He breaks down the elements of a winning speech as follows:
Taking the Stage - how do you begin, essentially
Topic Selection - always a subject of debate among students and participants of the contest
Storytelling - including story construction, selection, and pattern
Humor and Emotional Range - laughter, tears, and everything in-between
Language - big vs. small words, sentence structure, title selection
Verbal Delivery - volume, speed, pauses
Non-Verbal Delivery - use of the stage, gestures
Mindset - what do you focus on, how do you approach practicing - the most 'motivational' chapter
Leaving the Stage - pausing, how you plan your 'exit strategy'
He concludes with an interesting chapter about his own thoughts on who he thought would win, and why, and then has to admit he didn't actually pick the right winner.
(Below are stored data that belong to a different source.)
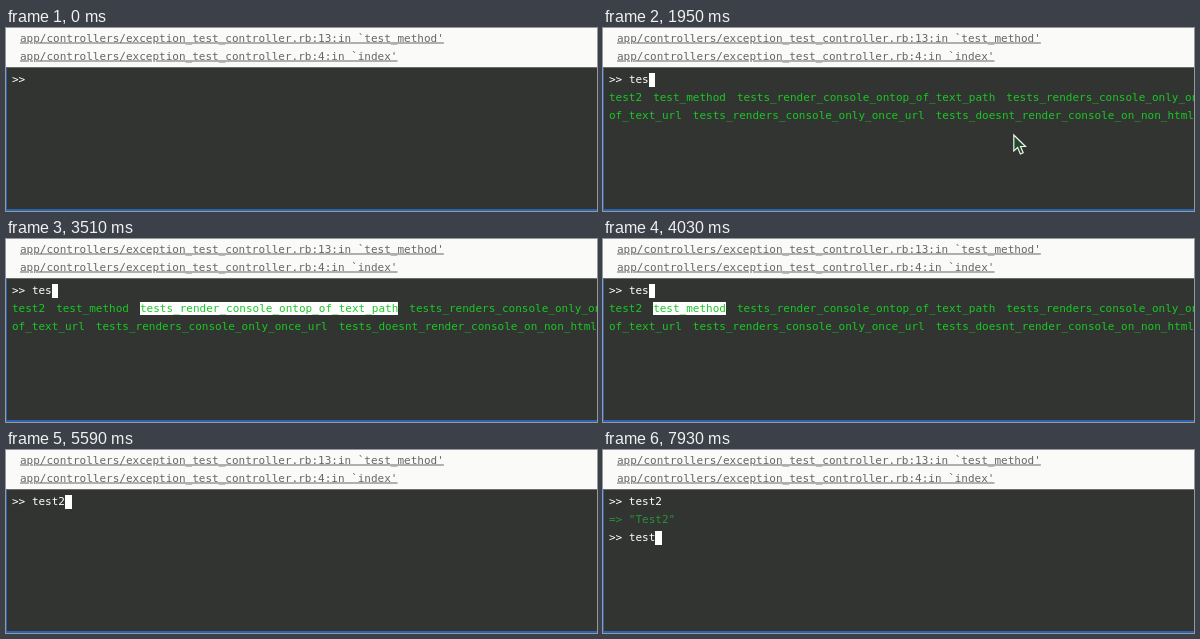
An HTML page that plays this animation: 591x183 px, repeating every 8000 ms.

```html
<!DOCTYPE html>
<html lang="en">
<head>
<meta charset="utf-8">
<title>Console autocomplete</title>
<style>
  html, body { margin: 0; width: 100%; height: 100%; overflow: hidden; }
  body {
    position: relative;
    background: #fafaf9;
    font: 11px/18px "DejaVu Sans Mono", monospace;
    white-space: pre;
  }
  .trace {
    position: absolute; left: 13.5px; top: 1px;
    color: #666;
    transform: translateY(.5px);
    will-change: transform;
  }
  .trace div { text-decoration: underline; }
  .console {
    position: absolute; inset: 39px 0 0;
    box-sizing: border-box;
    padding: 3px 0 0 5px;
    border: solid #2a62b4; border-width: 1px 0 2px 1px;
    border-top-color: #6b6c6b;
    background: #323432;
    color: #fff;
    overflow: hidden;
  }
  .caret { padding-bottom: 1px; background: #fff; }
  .result { color: #2a9238; }
  .words { color: #1ac724; }
  .words span { margin-right: 11px; }
  .words .on { background: #fff; }
  .mouse { position: absolute; left: 0; top: 0; overflow: visible; }
  [hidden] { display: none; }
</style>
</head>
<body>
<div class="trace"><div>app/controllers/exception_test_controller.rb:13:in `test_method'</div><div>app/controllers/exception_test_controller.rb:4:in `index'</div></div>
<div class="console"><div id="done" hidden><div>&gt;&gt; test2</div><div class="result">=&gt; "Test2"</div></div><div>&gt;&gt; <span id="input"></span><span id="caret"> </span></div><div id="words" class="words" hidden><div><span>test2</span><span>test_method</span><span>tests_render_console_ontop_of_text_path</span><span>tests_renders_console_only_once_path</span></div><div><span>of_text_url</span><span>tests_renders_console_only_once_url</span><span>tests_doesnt_render_console_on_non_html</span></div></div></div>
<svg id="mouse" class="mouse" width="14" height="21" hidden>
  <path d="M.8 1V17L4.6 13.5 7.4 20 10.2 18.8 7.5 12.5H12.5Z" fill="#234a28" stroke="#eef2ee" stroke-width="1.2"/>
</svg>
<script>
const LOOP = 8000, STEP = 130;
const $ = id => document.getElementById(id);
const words = $('words').querySelectorAll('span');

// Each entry applies from its time on: [ms, changes]
const script = [
  [0, { text: '', caret: false, list: false, pick: -1, done: false }],
  [780, { caret: true }],
  [1040, { text: 't' }],
  [1300, { text: 'te' }],
  [1430, { text: 'tes' }],
  [1820, { list: true }],
  [2470, { pick: 0 }],
  [2990, { pick: 1 }],
  [3380, { pick: 2 }],
  [4030, { pick: 1 }],
  [4290, { pick: 0 }],
  [5070, { text: 'test2', list: false, pick: -1 }],
  [6110, { text: '', done: true }],
  [7150, { text: 't' }],
  [7410, { text: 'te' }],
  [7670, { text: 'tes' }],
  [7800, { text: 'test' }]
];

// Pointer path: [ms, x, y]
const path = [[130, 436, 186], [650, 410, 106], [2080, 410, 106], [2470, 440, 190]];

function pointer(t) {
  const i = path.findIndex(p => p[0] > t);
  if (i < 1) return null;
  const [t0, x0, y0] = path[i - 1], [t1, x1, y1] = path[i];
  const u = (t - t0) / (t1 - t0), e = u * u * (3 - 2 * u);
  return [x0 + (x1 - x0) * e, y0 + (y1 - y0) * e];
}

function draw(time) {
  const t = Math.floor(time % LOOP / STEP) * STEP;
  const s = Object.assign({}, ...script.filter(e => e[0] <= t).map(e => e[1]));
  $('input').textContent = s.text;
  $('caret').classList.toggle('caret', s.caret);
  $('done').hidden = !s.done;
  $('words').hidden = !s.list;
  words.forEach((w, i) => w.classList.toggle('on', i === s.pick));

  const at = pointer(t), mouse = $('mouse');
  mouse.toggleAttribute('hidden', !at);
  if (at) mouse.style.transform = `translate(${at[0]}px, ${at[1]}px)`;
}

const start = performance.now();
function tick() {
  draw(performance.now() - start);
  requestAnimationFrame(tick);
}
tick();
</script>
</body>
</html>
```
Honesty is good - who wins these contests is often a crapshoot.
Therein lies my only remaining complaint about the book. A 'How-To' book, in my mind, should give me a specific, reliable result if I follow the steps. Building a table, fixing a flat tire, building a marketing list, etc. No one, not even a champion, can give you all the steps, with certainty, that will allow you to win this contest. If nothing else, the contest is a zero-sum game, so if two contestants all do everything perfect and identically to the other, only one of them can actually win.
The contest relies on fallible human judges, who may or may not like your speech based not on the judging criteria, but by their own life experience, or even, subconsciously, if they like your tie or choice of dress vs. pantsuit.
|LaShunda Rundles, 2008 World Champion|
In addition, while he does cover mindset, a key missing component is 'Heart'. Most likely because it is an intangible, immeasurable component in speaking and competing, which one can't distill into a statistic. One cannot watch LaShunda Rundles speech without seeing her whole essence brought to the stage.
Most importantly of all, Lady Luck truly plays a part as well. Just as a football game is occasionally won or lost based on the odd bounce of the pigskin, a speech contest can be won or lost based on a microphone malfunction, the fact that two other people in your bracket spoke on the same subject, or a better speaker got lost getting to the contest that day.
The real promise in this book, the one it fulfills, is telling you how others have won the contest, how some have come close, how some have fallen short. It offers signposts to greater success and warnings against certain failure. It offers 'best practices' and is, at least for this serial contestant (seven time semifinalist, two time finalist), a fascinating read, whetting my appetite for the competition in 2014.
In the end, I enjoyed the book. If you're a Toastmaster, and particularly a contestant, spend the three bucks and give it read. The author has done a tremendous amount of work in compiling his data, interviewing the participants and many past champions. It is the most complete analysis of championship speeches I have seen to date. If you're not a Toastmaster, you might get lost in some of the idiosyncrasies of the contest, but can still glean some great tips about speaking in general.
They say never judge a book by it's cover. I judged it quickly by it's title, and by assuming the worst motives from it's author. That was a mistake on my part. Regardless of what I think of the title, or the email marketing approach, the content of the book, the creation of content from the author, earns it a high rating - 4 out 5 stars.
Pick it up. Jeremy writes...& delivers.